YOUR ASSIGNMENT
Among the records, which lines include "field"? List them.

═════ MATERIAL SHOWN

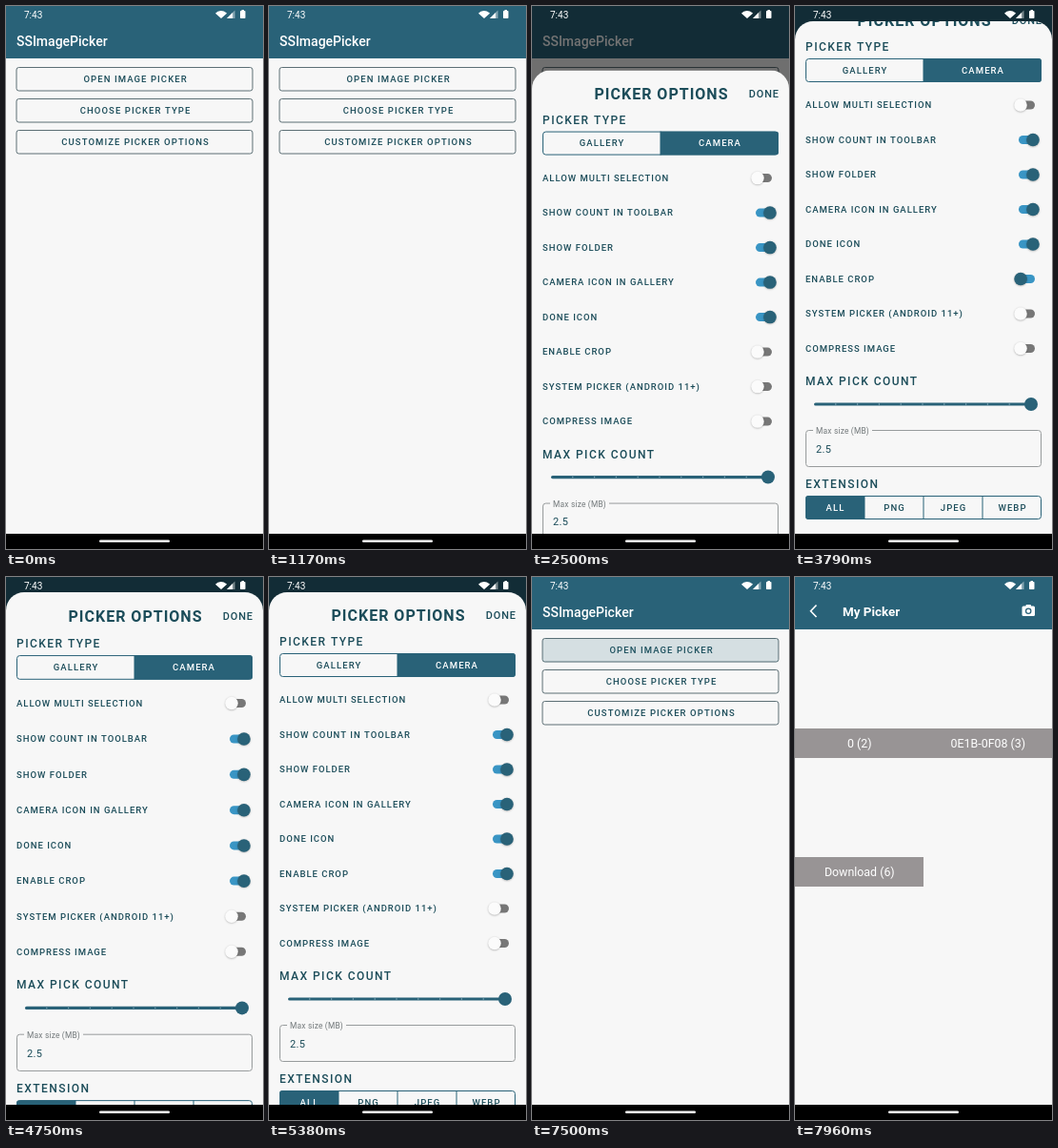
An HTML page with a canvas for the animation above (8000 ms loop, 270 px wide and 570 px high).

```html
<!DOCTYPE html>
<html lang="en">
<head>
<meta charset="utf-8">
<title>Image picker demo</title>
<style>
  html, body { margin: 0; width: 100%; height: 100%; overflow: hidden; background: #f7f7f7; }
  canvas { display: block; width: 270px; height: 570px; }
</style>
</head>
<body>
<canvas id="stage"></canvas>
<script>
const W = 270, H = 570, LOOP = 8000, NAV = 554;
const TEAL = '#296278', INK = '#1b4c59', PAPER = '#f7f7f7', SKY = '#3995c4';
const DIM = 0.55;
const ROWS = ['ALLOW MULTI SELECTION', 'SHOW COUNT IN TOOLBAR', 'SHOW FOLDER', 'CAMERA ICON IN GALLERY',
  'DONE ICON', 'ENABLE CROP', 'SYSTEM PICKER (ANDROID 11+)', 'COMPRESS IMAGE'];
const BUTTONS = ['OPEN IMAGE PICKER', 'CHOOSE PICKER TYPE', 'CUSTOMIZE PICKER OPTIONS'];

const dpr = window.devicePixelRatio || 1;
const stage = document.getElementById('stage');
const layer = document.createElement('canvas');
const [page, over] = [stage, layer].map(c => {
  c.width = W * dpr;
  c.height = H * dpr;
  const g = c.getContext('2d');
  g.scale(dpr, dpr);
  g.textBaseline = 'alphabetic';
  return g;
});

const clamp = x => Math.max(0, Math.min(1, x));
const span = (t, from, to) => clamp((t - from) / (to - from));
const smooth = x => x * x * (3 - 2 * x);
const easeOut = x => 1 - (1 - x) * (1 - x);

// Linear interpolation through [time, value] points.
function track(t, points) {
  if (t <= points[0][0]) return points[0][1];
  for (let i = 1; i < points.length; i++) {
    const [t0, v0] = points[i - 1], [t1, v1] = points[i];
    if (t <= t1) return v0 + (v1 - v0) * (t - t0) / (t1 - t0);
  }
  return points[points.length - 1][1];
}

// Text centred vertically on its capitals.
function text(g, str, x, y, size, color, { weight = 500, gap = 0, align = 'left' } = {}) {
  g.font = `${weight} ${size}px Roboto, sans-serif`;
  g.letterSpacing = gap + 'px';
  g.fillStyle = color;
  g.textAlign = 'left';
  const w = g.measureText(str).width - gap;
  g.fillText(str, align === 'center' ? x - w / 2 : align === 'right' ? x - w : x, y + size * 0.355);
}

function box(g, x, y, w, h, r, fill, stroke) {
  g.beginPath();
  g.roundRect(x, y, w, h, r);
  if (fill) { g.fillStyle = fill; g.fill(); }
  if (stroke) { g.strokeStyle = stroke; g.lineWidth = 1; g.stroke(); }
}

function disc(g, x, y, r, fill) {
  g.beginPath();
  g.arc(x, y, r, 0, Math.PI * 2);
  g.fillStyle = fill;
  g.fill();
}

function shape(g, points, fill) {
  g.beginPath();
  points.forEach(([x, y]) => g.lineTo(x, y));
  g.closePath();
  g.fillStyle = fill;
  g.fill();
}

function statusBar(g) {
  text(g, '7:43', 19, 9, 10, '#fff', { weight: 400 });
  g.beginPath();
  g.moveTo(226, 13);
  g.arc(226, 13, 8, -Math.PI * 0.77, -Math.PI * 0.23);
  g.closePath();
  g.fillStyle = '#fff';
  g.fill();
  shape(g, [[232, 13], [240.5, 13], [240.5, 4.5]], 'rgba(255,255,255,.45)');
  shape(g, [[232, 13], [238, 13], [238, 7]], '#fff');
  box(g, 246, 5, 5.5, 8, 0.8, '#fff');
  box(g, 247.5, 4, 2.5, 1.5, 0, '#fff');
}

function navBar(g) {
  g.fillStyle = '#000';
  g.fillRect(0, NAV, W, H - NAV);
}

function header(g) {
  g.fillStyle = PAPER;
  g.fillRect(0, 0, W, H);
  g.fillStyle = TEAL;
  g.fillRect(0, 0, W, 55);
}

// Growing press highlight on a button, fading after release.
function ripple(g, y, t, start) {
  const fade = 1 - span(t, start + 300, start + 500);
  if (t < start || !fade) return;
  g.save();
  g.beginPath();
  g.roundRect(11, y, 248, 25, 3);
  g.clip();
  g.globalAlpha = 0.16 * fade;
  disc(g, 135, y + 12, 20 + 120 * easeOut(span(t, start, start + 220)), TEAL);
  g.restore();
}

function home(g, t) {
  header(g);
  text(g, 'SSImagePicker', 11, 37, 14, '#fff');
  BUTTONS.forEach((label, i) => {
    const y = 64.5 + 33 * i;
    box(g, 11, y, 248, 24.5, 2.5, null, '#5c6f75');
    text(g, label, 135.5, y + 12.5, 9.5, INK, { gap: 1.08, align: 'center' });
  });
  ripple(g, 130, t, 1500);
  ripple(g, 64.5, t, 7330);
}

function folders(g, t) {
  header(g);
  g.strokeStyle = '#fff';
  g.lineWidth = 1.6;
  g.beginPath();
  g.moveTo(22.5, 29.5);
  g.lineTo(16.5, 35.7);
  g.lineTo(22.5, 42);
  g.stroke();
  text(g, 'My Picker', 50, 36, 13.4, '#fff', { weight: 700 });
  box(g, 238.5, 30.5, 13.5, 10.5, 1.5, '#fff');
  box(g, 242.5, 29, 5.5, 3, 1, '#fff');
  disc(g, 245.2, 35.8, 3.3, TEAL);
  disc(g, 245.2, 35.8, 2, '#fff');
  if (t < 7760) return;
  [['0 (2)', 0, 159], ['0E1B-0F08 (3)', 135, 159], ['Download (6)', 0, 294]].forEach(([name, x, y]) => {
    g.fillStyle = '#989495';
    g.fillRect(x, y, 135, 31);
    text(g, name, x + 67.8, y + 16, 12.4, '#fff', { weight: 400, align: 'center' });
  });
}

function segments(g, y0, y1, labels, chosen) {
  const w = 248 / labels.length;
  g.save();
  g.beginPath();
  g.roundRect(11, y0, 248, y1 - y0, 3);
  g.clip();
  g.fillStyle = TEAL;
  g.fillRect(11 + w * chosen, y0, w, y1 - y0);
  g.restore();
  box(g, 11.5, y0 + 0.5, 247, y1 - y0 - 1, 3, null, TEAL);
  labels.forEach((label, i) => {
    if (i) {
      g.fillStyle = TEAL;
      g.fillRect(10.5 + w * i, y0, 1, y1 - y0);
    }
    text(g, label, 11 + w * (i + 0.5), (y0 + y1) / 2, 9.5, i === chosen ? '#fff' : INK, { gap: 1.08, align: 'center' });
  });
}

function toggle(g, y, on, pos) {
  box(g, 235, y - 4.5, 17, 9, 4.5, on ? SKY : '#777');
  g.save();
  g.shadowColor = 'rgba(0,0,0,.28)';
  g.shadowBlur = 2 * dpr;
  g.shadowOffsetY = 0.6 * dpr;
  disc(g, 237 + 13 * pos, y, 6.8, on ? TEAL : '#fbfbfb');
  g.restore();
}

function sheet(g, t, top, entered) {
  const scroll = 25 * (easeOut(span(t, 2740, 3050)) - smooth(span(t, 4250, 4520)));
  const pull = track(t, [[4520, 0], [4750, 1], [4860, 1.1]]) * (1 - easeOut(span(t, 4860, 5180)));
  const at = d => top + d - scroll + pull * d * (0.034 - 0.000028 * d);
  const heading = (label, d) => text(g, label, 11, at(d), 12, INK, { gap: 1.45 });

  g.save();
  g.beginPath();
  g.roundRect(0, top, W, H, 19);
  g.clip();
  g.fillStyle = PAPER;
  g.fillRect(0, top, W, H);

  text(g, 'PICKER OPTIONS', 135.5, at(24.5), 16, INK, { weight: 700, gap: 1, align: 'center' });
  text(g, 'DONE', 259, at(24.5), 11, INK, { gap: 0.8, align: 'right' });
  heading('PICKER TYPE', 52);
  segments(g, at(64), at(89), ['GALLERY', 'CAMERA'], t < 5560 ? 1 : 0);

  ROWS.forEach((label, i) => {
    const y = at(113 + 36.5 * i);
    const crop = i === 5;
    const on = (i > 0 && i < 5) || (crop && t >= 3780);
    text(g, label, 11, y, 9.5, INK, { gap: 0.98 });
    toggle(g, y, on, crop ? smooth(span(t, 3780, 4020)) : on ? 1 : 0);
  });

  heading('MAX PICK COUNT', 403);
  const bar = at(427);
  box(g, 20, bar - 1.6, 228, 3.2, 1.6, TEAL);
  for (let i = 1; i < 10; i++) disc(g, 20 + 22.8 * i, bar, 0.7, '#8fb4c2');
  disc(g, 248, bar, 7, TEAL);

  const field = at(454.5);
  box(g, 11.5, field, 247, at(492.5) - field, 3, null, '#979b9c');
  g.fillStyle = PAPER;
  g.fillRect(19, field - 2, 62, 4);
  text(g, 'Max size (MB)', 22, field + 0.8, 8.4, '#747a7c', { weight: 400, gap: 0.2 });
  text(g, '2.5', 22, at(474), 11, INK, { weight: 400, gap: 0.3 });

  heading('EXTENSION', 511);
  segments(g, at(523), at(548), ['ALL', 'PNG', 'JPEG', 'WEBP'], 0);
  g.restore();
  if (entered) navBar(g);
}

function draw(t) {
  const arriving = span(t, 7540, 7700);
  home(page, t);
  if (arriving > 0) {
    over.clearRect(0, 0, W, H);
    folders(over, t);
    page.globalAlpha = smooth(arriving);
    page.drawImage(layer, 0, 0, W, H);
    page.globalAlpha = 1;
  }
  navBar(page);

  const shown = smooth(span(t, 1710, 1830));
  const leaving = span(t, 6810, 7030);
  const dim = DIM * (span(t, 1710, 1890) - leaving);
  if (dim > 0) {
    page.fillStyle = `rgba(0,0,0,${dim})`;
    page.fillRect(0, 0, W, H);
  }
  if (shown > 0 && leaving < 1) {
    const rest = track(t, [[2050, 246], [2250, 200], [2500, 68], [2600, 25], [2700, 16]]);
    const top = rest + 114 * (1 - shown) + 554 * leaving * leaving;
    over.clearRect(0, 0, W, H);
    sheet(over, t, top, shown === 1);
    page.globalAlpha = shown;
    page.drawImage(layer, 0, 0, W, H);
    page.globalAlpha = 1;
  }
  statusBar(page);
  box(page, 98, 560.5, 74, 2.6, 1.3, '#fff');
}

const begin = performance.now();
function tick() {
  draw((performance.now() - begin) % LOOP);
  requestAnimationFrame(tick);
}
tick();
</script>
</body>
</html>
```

══════════

WRITTEN REPLY
  const field = at(454.5);
  box(g, 11.5, field, 247, at(492.5) - field, 3, null, '#979b9c');
  g.fillRect(19, field - 2, 62, 4);
  text(g, 'Max size (MB)', 22, field + 0.8, 8.4, '#747a7c', { weight: 400, gap: 0.2 });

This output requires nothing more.